Nearly at the Lodge

Altanour Lodge

Looking from Carn Creagach over to Carn Bhac

A bealach, recently.

Last gentle pull to Carn Bhac

From that point it was a return to the bealach, then a bit of another peaty hummock trot until we reached the track that runs all the way down to Auchelie. A more inviting wee spot on the way out than it had looked on the way in.

The way home, looking from Auchelie

A fine example of the drystane dykers art!

It turned out a right good walk. Albeit one that I maintain justified a good pre-commencement swither. It has to be admitted though that the dogs (three, count 'em!) were glad of their walk, but partly because it was quite a long day, and partly because it's been a while since the freshly-clipped Molly has been up any sort of a hill, the big yin paid for her exertions the next day.

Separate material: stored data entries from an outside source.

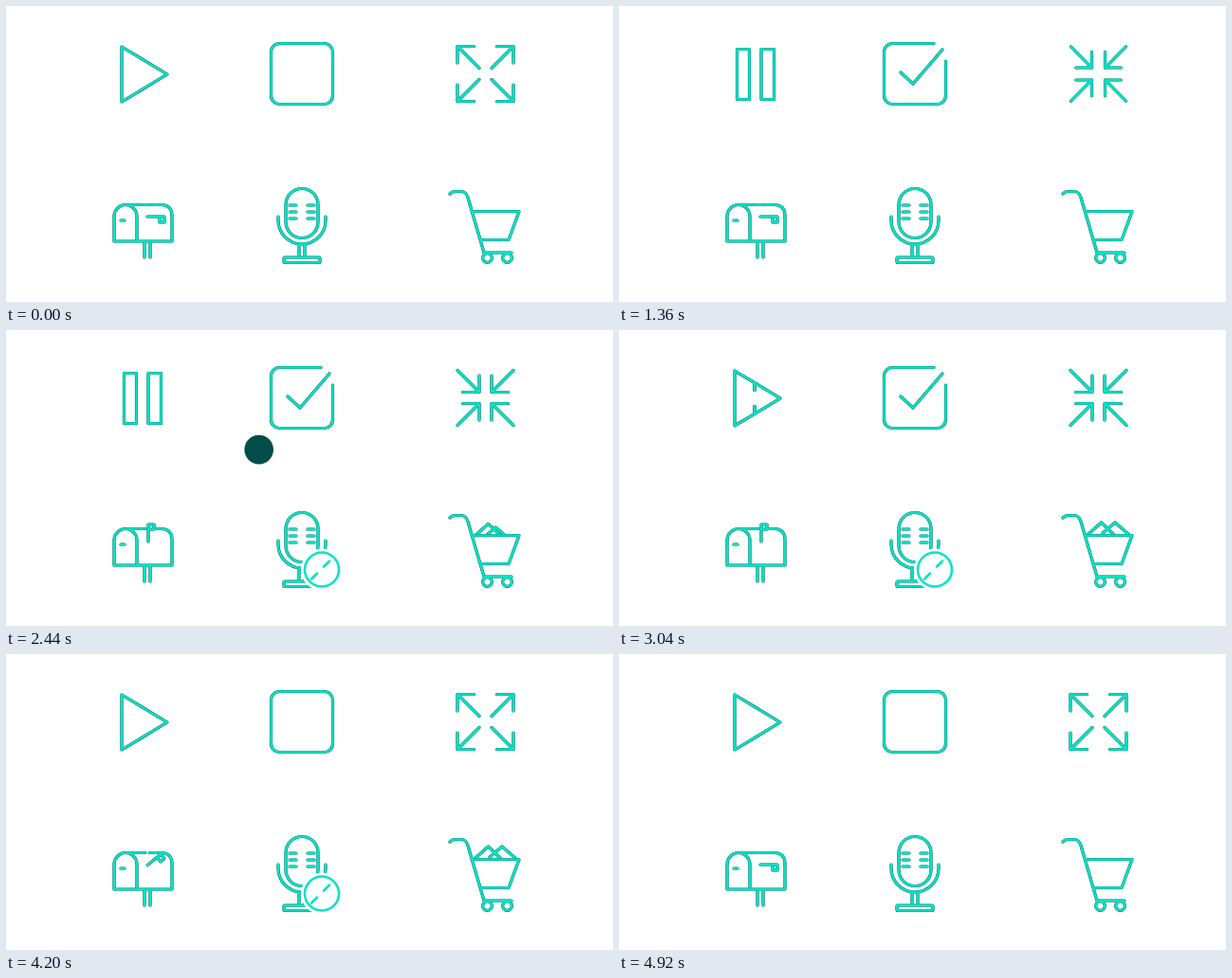
These frames come from a looping animation (640x312 px, 5200 ms). An HTML page:

```html
<!DOCTYPE html>
<html lang="en">
<head>
<meta charset="utf-8">
<title>Toggle icons</title>
<style>
  html, body { margin: 0; width: 100%; height: 100%; overflow: hidden; background: #fff; }
  svg { display: block; width: 100%; height: 100%; }
  #icons { fill: none; stroke-linecap: round; stroke-linejoin: round; }
  #arrows path { vector-effect: non-scaling-stroke; }
</style>
</head>
<body>
<svg viewBox="0 0 640 312">
  <defs>
    <clipPath id="aboveBasket"><path d="M480 190H560V215H480Z"/></clipPath>
    <g id="icons">
      <path id="playLeft"/>
      <path id="playRight"/>

      <path d="M332 39.5H288.500a9 9 0 0 0-9 9V94.500a9 9 0 0 0 9 9H335.500a9 9 0 0 0 9-9V58"/>
      <path id="boxCorner" pathLength="1" d="M332 39.500H335.500a9 9 0 0 1 9 9V58"/>
      <path id="tick" pathLength="1" d="M297 70L310 82L341 46"/>

      <g id="arrows"></g>

      <path d="M114 248V221.500a12 12 0 0 1 24 0V248M126 209.500H147M157 209.500H164Q175 210 175 221V248H114M146 249V265M152 249V265M121 226H125"/>
      <path id="lidGap" pathLength="1" d="M157 209.500H147"/>
      <path id="flag" d="M-1 0H17V6H12V1"/>

      <rect x="295" y="192.500" width="34" height="52" rx="17"/>
      <path d="M299 210H306M299 217H306M299 224H306M318 210H325M318 217H325M318 224H325M287 222V226a25 25 0 0 0 50 0V222M309 252V264M315 252V264"/>
      <rect x="293" y="265" width="38" height="5.500" rx="1"/>
      <g id="mute">
        <circle r="22" fill="#fff" stroke="none"/>
        <circle r="18"/>
        <path d="M8 -9L2 -3M-5 4L-11 10"/>
      </g>

      <path d="M468 198Q470 195.500 474 195.500H480Q485 195.500 487 202L504 260H533M492 216.500H541L530 246.500H500"/>
      <circle cx="507.500" cy="265.500" r="4.800"/>
      <circle cx="528.500" cy="265.500" r="4.800"/>
      <g id="goods" clip-path="url(#aboveBasket)">
        <path id="goodsLeft" d="M495 215L508.500 203L521 215"/>
        <path id="goodsRight" d="M510 214L523 203L537 215"/>
      </g>
    </g>
  </defs>
  <circle id="pointer" fill="#004d4a"/>
  <use href="#icons" stroke="#00574f" stroke-width="3.200"/>
  <use href="#icons" stroke="#06e3c6" stroke-width="2.500"/>
</svg>
<script>
const LOOP = 5200, FIRST_TAP = 280, TAP_GAP = 400, ICONS = 6;
const centers = [[145, 72], [312, 72], [505, 72], [145, 232], [312, 232], [505, 232]];
const durations = [400, 400, 310, 600, 350, 240];

const el = id => document.getElementById(id);
const set = (id, name, value) => el(id).setAttribute(name, value);
const clamp = x => Math.max(0, Math.min(1, x));
const ease = x => (1 - Math.cos(Math.PI * clamp(x))) / 2;
const mix = (a, b, k) => a + (b - a) * k;

// One arrow shape, mirrored into the four corners.
const arrows = [[-1, -1], [1, -1], [-1, 1], [1, 1]].map(([sx, sy]) => {
  const path = document.createElementNS('http://www.w3.org/2000/svg', 'path');
  path.setAttribute('d', 'M-11.500 -11.500L11.500 11.500M-6 11.500H11.500V-6');
  el('arrows').append(path);
  return { path, sx, sy };
});

// Linear progress of an icon from its off state (0) to its on state (1).
function state(icon, t) {
  const on = FIRST_TAP + TAP_GAP * icon;
  const off = on + TAP_GAP * ICONS;
  return clamp((t - on) / durations[icon]) - clamp((t - off) / durations[icon]);
}

function trace(id, part) {
  set(id, 'stroke-dasharray', `${part} 2`);
  set(id, 'opacity', part > 0.001 ? 1 : 0);
}

function drawPlay(s) {
  const k = ease((s - 0.05) / 0.95);
  const open = 1 - clamp(s / 0.2);
  const half = (outer, inner, outerHalf, innerHalf) => {
    const gap = innerHalf * open;
    return `M${inner} ${72 - gap}V${72 - innerHalf}L${outer} ${72 - outerHalf}` +
      `V${72 + outerHalf}L${inner} ${72 + innerHalf}V${72 + gap}`;
  };
  set('playLeft', 'd', half(mix(122, 124.5, k), mix(143, 137.5, k), mix(29, 26.5, k), mix(16.3, 26.5, k)));
  set('playRight', 'd', half(mix(170, 163.5, k), mix(143, 150, k), mix(0, 26.5, k), mix(16.3, 26.5, k)));
}

function drawPointer(t) {
  const step = Math.floor((t - FIRST_TAP) / TAP_GAP);
  const p = (t - FIRST_TAP - step * TAP_GAP - 40) / 200;
  const flying = step >= 0 && step < 2 * ICONS && p > 0 && p < 1;
  set('pointer', 'r', flying ? 15.3 * Math.min(1, 8 * p, 8 * (1 - p)) : 0);
  if (!flying) return;
  const from = centers[step % ICONS];
  const to = step === 2 * ICONS - 1 ? [609, 232] : centers[(step + 1) % ICONS];
  set('pointer', 'cx', mix(from[0], to[0], ease(p)));
  set('pointer', 'cy', mix(from[1], to[1], ease(p)));
}

function draw(now) {
  const t = now % LOOP;
  const [play, check, resize, mail, mic, cart] = centers.map((_, i) => state(i, t));

  drawPlay(play);

  trace('tick', ease(check));
  trace('boxCorner', 1 - ease(check));

  const flip = -Math.cos(Math.PI * resize);
  for (const { path, sx, sy } of arrows) {
    path.setAttribute('transform',
      `translate(${505.5 + sx * 18} ${71.5 + sy * 17.5}) scale(${-sx * flip} ${-sy * flip})`);
  }

  set('flag', 'transform', `translate(150 222) rotate(${-90 * ease(mail)})`);
  trace('lidGap', 1 - ease(mail));

  set('mute', 'transform', `translate(333 252.5) scale(${ease(mic)})`);
  set('mute', 'opacity', mic > 0 ? 1 : 0);

  const left = ease(cart * 1.2), right = ease(cart * 1.2 - 0.2);
  set('goods', 'opacity', cart > 0 ? 1 : 0);
  set('goodsLeft', 'transform', `translate(0 ${15 * (1 - left)})`);
  set('goodsRight', 'transform', `translate(${-20 * (1 - right)} ${15 * (1 - right)})`);

  drawPointer(t);
  requestAnimationFrame(draw);
}
requestAnimationFrame(draw);
</script>
</body>
</html>
```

Wednesday, 24 September 2014

Sometimes you eat the bear

At 6:15am last Saturday, gazing out the back door to heavens that had not only just opened, but seemed to be doing their best to deposit their entire fluid content onto darkest Lanarkshire, the plan to head towards Glencoe and sample the delights of the Munros behind the ski centre was...diminishing in appeal.

If I had been on driving duty, I could easily have been tempted to forego my Weetabix, and settle instead for a morning chez moi and a leisurely-prepared full-on cooked breakfast. Happily however, Andy was responsible for transport arrangements and he's made of more robust stuff than me. Accordingly, a few local diversions and consequent delay notwithstanding, two men and one wee black dug arrived at the Glencoe Mountain Resort carpark, ready to roll up the hill just after 10. The skies had stayed resolutely wet and overcast for maybe an hour after we set out, but - as is sometimes the way of these things - during the latter part of the journey the weather gods elected to stick to the forecast after all, and the end result was one of the more memorable hills-with-unexpectedly-fine-views-days that the pair of us have had for some time.

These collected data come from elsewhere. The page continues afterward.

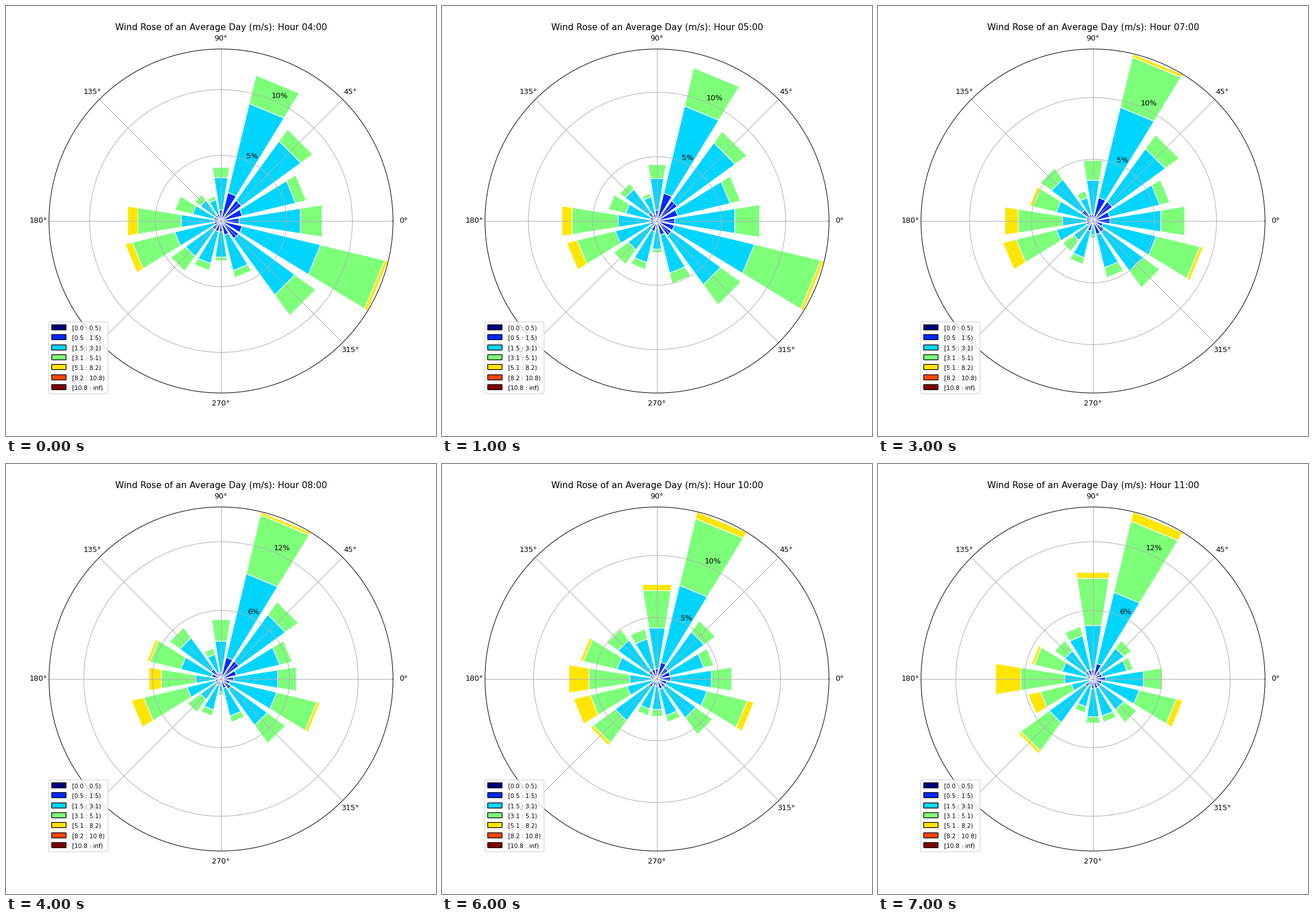
A matplotlib script that plays this animation: 748x748 px, repeating every 8000 ms.

```python
import numpy as np
import matplotlib.pyplot as plt
from matplotlib.animation import FuncAnimation
from matplotlib.patches import Rectangle

plt.rcParams["font.size"] = 9.9

FIRST_HOUR, HOURS = 4, 8
DAYS = 359
SECTORS = 16
STEP = 2 * np.pi / SECTORS
WIDTH = 0.8 * STEP
EDGES = [0.0, 0.5, 1.5, 3.1, 5.1, 8.2, 10.8]
TOPS = np.array(EDGES[1:] + [np.inf])
COLORS = plt.get_cmap("jet")(np.linspace(0, 1, len(EDGES)))
SHAPE = 2.75  # Weibull shape of the wind speeds

# Days of wind per sector, as evenly spaced key points over all hours.
DAY_KEYS = dict(
    E=[28, 30, 21, 22], ENE=[24, 23, 23, 13], NE=[31, 31, 30, 15],
    NNE=[41, 44, 47, 50, 54, 57, 50, 54],
    N=[15, 18, 19, 34], NNW=[7, 9, 17], NW=[9, 18, 21, 15],
    WNW=[13, 16, 27, 20], W=[26, 29, 20, 31], WSW=[27, 25, 31, 21],
    SW=[17, 10, 29], SSW=[14, 11], S=[11, 4, 14], SSE=[16, 20, 11, 14],
    SE=[32, 24, 25, 17], ESE=[47, 48, 38, 33, 32, 31, 29, 29])

# Windy directions: centre, spread (degrees), extra speed at start and end.
GUSTS = [(188, 35, 1.5, 2.2), (80, 20, 0.3, 1.4), (337, 22, 0.8, 1.0)]


def mix(a, b, t):
    return a + (b - a) * t


def speed(angle, t):
    """Weibull scale of the wind speed from one direction."""
    total = mix(2.4, 2.5, t)
    for centre, spread, start, end in GUSTS:
        off = (angle - centre + 180) % 360 - 180
        total += mix(start, end, t) * np.exp(-(off / spread) ** 2)
    return total


def rose(i):
    """Cumulative day counts, one row per sector."""
    t = i / (HOURS - 1)
    rows = []
    for s, keys in enumerate(DAY_KEYS.values()):
        days = round(np.interp(t, np.linspace(0, 1, len(keys)), keys))
        scale = speed(360 * s / SECTORS, t)
        rows.append(np.round(days * (1 - np.exp(-(TOPS / scale) ** SHAPE))))
    return np.array(rows)


fig = plt.figure(figsize=(8, 8), dpi=93.5, facecolor="white")
ax = fig.add_axes([0.1, 0.1, 0.8, 0.8], projection="polar")
ax.set_thetagrids(np.arange(0, 360, 45))

labels = [f"[{lo:.1f} : {hi:.1f})" for lo, hi in zip(EDGES, TOPS)]
keys = [Rectangle((0, 0), 0.2, 0.2, facecolor=c, edgecolor="black")
        for c in COLORS]
legend = ax.legend(keys, labels, loc="lower left", borderaxespad=-0.10)
for text in legend.get_texts():
    text.set_fontsize(7.9)

bars = []


def draw(i):
    while bars:
        bars.pop().remove()
    rows = rose(i)
    peak = rows.max()
    for s, row in enumerate(rows):
        base = 0
        for top, color in zip(row, COLORS):
            bar = Rectangle((s * STEP - WIDTH / 2, base), WIDTH, top - base,
                            facecolor=color, edgecolor="white")
            bars.append(ax.add_patch(bar))
            base = top

    step = 6 if peak / DAYS > 0.145 else 5
    rings = [step, 2 * step]
    ax.set_rgrids([p * DAYS / 100 for p in rings],
                  [f"{p}%" for p in rings], angle=67.5)
    ax.set_ylim(0, peak)
    ax.set_title("Wind Rose of an Average Day (m/s): "
                 f"Hour {FIRST_HOUR + i:02d}:00")
    return bars


anim = FuncAnimation(fig, draw, frames=HOURS, interval=1000,
                     init_func=lambda: draw(0), repeat=True, blit=False)
plt.show()
```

I've been up Meall a' Bhuiridh twice before, with visibility rather limited, to say the least. On the maiden visit we never even tried to continue onwards to Creise; on the return (partly necessary because we realised we hadn't walked the last 10 yards to the actual summit of Bhuiridh the first time!) I can remember precisely nothing about the second Munro, or how I got there. I can remember the view from it, which was nowt.

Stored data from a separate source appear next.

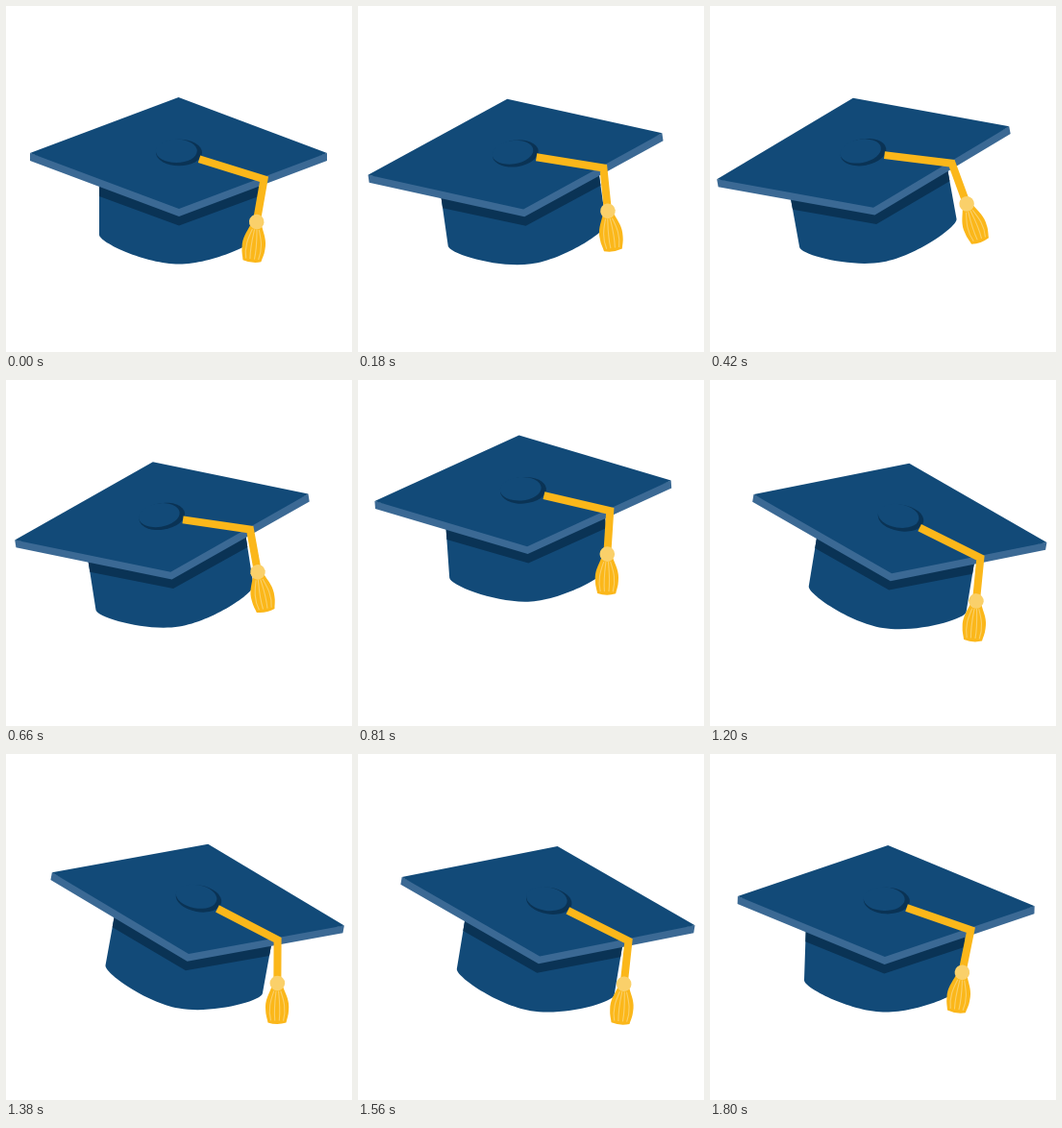
An HTML page with a canvas for the animation above (1.86 s loop, 360 by 360 pixels).

```html
<!DOCTYPE html>
<html lang="en">
<head>
<meta charset="utf-8">
<title>Graduation cap</title>
<style>
html, body { margin: 0; width: 100%; height: 100%; overflow: hidden; background: #fff; }
canvas { display: block; width: 360px; height: 360px; }
</style>
</head>
<body>
<canvas id="stage"></canvas>
<script>
const LOOP = 1860, HALF = LOOP / 2, STEP = 30, PIVOT = 267;
const NAVY = '#124a78', RIM = '#3b6994', DARK = '#0a3355';
const GOLD = '#fbb71a', PALE = '#fad06a';

const canvas = document.getElementById('stage');
const ctx = canvas.getContext('2d');
const dpr = window.devicePixelRatio || 1;
canvas.width = canvas.height = 360 * dpr;

// tilt in degrees over half a loop; the second half mirrors it
const TILT = [[0, 0], [30, -1.8], [150, -7.4], [180, -8.1], [270, -9.3], [450, -10.3],
  [570, -9.9], [645, -9.2], [690, -8.1], [870, -1.9], [930, 0]];
const LIFT = [[0, 0], [320, 0.3], [540, 6.5], [660, 12], [690, 15], [810, 38], [895, 43.5],
  [960, 41], [1080, 18], [1200, 10.5], [1310, 5.5], [1560, 1.3], [1740, 0], [1860, 0]];

// monotone cubic through the keys
function curve(keys, t) {
  const last = keys.length - 1;
  const rise = i => (keys[i + 1][1] - keys[i][1]) / (keys[i + 1][0] - keys[i][0]);
  const slope = i => {
    if (i === 0) return rise(0);
    if (i === last) return rise(last - 1);
    const a = rise(i - 1), b = rise(i);
    return a * b <= 0 ? 0 : 2 * a * b / (a + b);
  };
  let i = 0;
  while (i < last - 1 && t >= keys[i + 1][0]) i++;
  const [t0, v0] = keys[i], [t1, v1] = keys[i + 1];
  const d = t1 - t0, u = (t - t0) / d, w = 1 - u;
  return w * w * ((1 + 2 * u) * v0 + u * d * slope(i)) +
    u * u * ((3 - 2 * u) * v1 - w * d * slope(i + 1));
}

const rad = deg => deg * Math.PI / 180;

function fill(color, d) {
  ctx.fillStyle = color;
  ctx.fill(new Path2D(d));
}

function oval(color, x, y, rx, ry) {
  ctx.fillStyle = color;
  ctx.beginPath();
  ctx.ellipse(x, y, rx, ry, 0, 0, Math.PI * 2);
  ctx.fill();
}

function drawCap() {
  fill(NAVY, 'M97 180V238C97 246 145 268.5 180 268.5S263 246 263 238V180Z');
  fill(DARK, 'M97 182V198L180 228.5L263 198V182L180 212Z');
  fill(RIM, 'M25 153V161L180 219L334 161V153L180 200Z');
  fill(NAVY, 'M179.5 95L334 153L180 211L25 153Z');
  oval(DARK, 180, 152.5, 24, 13.8);
  oval(NAVY, 177.3, 150.8, 21.5, 12.2);
}

function drawTassel(swing, flare) {
  const tip = [268.5, 180.2], len = 45;
  const knob = [tip[0] - len * Math.sin(rad(swing)), tip[1] + len * Math.cos(rad(swing))];
  ctx.strokeStyle = GOLD;
  ctx.lineWidth = 8;
  ctx.lineJoin = 'miter';
  ctx.beginPath();
  ctx.moveTo(201, 159.3);
  ctx.lineTo(...tip);
  ctx.lineTo(...knob);
  ctx.stroke();

  ctx.save();
  ctx.translate(...knob);
  ctx.rotate(rad(swing + flare));
  fill(GOLD, 'M-6 4C-9 12 -13 18 -12 28C-12 33 -10 38 -9.5 41Q0 44 9.5 41C10 38 12 33 12 28C13 18 9 12 6 4Z');
  ctx.strokeStyle = PALE;
  ctx.lineWidth = 1.1;
  for (const k of [-1, -0.35, 0.35, 1]) {
    ctx.beginPath();
    ctx.moveTo(3.5 * k, 8);
    ctx.bezierCurveTo(6 * k, 16, 10 * k, 26, 6.5 * k, 39);
    ctx.stroke();
  }
  oval(PALE, 0, 0, 7.8, 7.8);
  ctx.restore();
}

function draw(ms) {
  let n = Math.floor((ms % LOOP) / STEP);
  if (n > 1 && n % 6 === 1) n--; // every sixth picture is held twice as long
  const t = n * STEP;
  const tilt = t < HALF ? curve(TILT, t) : -curve(TILT, t - HALF);
  const wave = Math.cos(2 * Math.PI * (t + 18) / HALF);

  ctx.setTransform(dpr, 0, 0, dpr, 0, 0);
  ctx.fillStyle = '#fff';
  ctx.fillRect(0, 0, 360, 360);
  ctx.translate(180, PIVOT - curve(LIFT, t));
  ctx.rotate(rad(tilt));
  ctx.translate(-180, -PIVOT);
  drawCap();
  drawTassel(10 * wave, -1.5 - 1.7 * wave);
}

const start = performance.now();
function tick() {
  draw(performance.now() - start);
  requestAnimationFrame(tick);
}
tick();
</script>
</body>
</html>
```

It's maybe a combination of that, and the fact that these hills don't get a lot of love in the guidebooks - probably because the most straightforward route takes you straight up through the ski tow and chairlift clutter - which means that the extent of the vista from higher up genuinely reduced me to muttering "remarkable...remarkable" for a fair wee while during our summit pauses.

It was one of those days that photos can't really do justice, but that doesn't mean I'm not sticking a few up anyway.

Note to dog owners - it's a good hill from an absence of livestock point of view, but it's relentlessly stony and boulder-strewn pretty much throughout, and Jorja was certainly feeling the effects in her joints by the time we got back to the car. In other terrain related news, the ridge that forms the link between the two Munros looks a lot steeper/awkward than it actually is, and with the mildest of coaxing on a couple of big downward steps on the way back, the dug didn't have the slightest issue with it.

You can't really miss the path, one way or another

But lest there was any doubt.

Ah - cliffhanger!

Nose of Creise in foreground, big Bookle behind

Nose of dug in foreground, etc

Summit of Meall a' Bhuiridh

The onward route to Creise

Looking back the way

And looking back the way again, after the ever so slightly scrambly bit onto the Creise plateau


And once you're up there, it kind of seems you can see every hill in Scotland.

Even the full size OS map doesn't cover 'em all!

Heading back requires that you retrace your steps up and over Meall a' Bhuiridh, but it's no great hardship, reascent or not.

Once we were up and over that again though, the views kept on giving. A nice wee burst of sunlight striking the Big Buachaille...

...and then Ben Nevis finally clearing it's head from the clouds in the distance...

We had left Bellshill at 7:45am, and I was back in the house - and had a beer opened - by 7pm. Factor in those views, and that's a good day oot on the hills.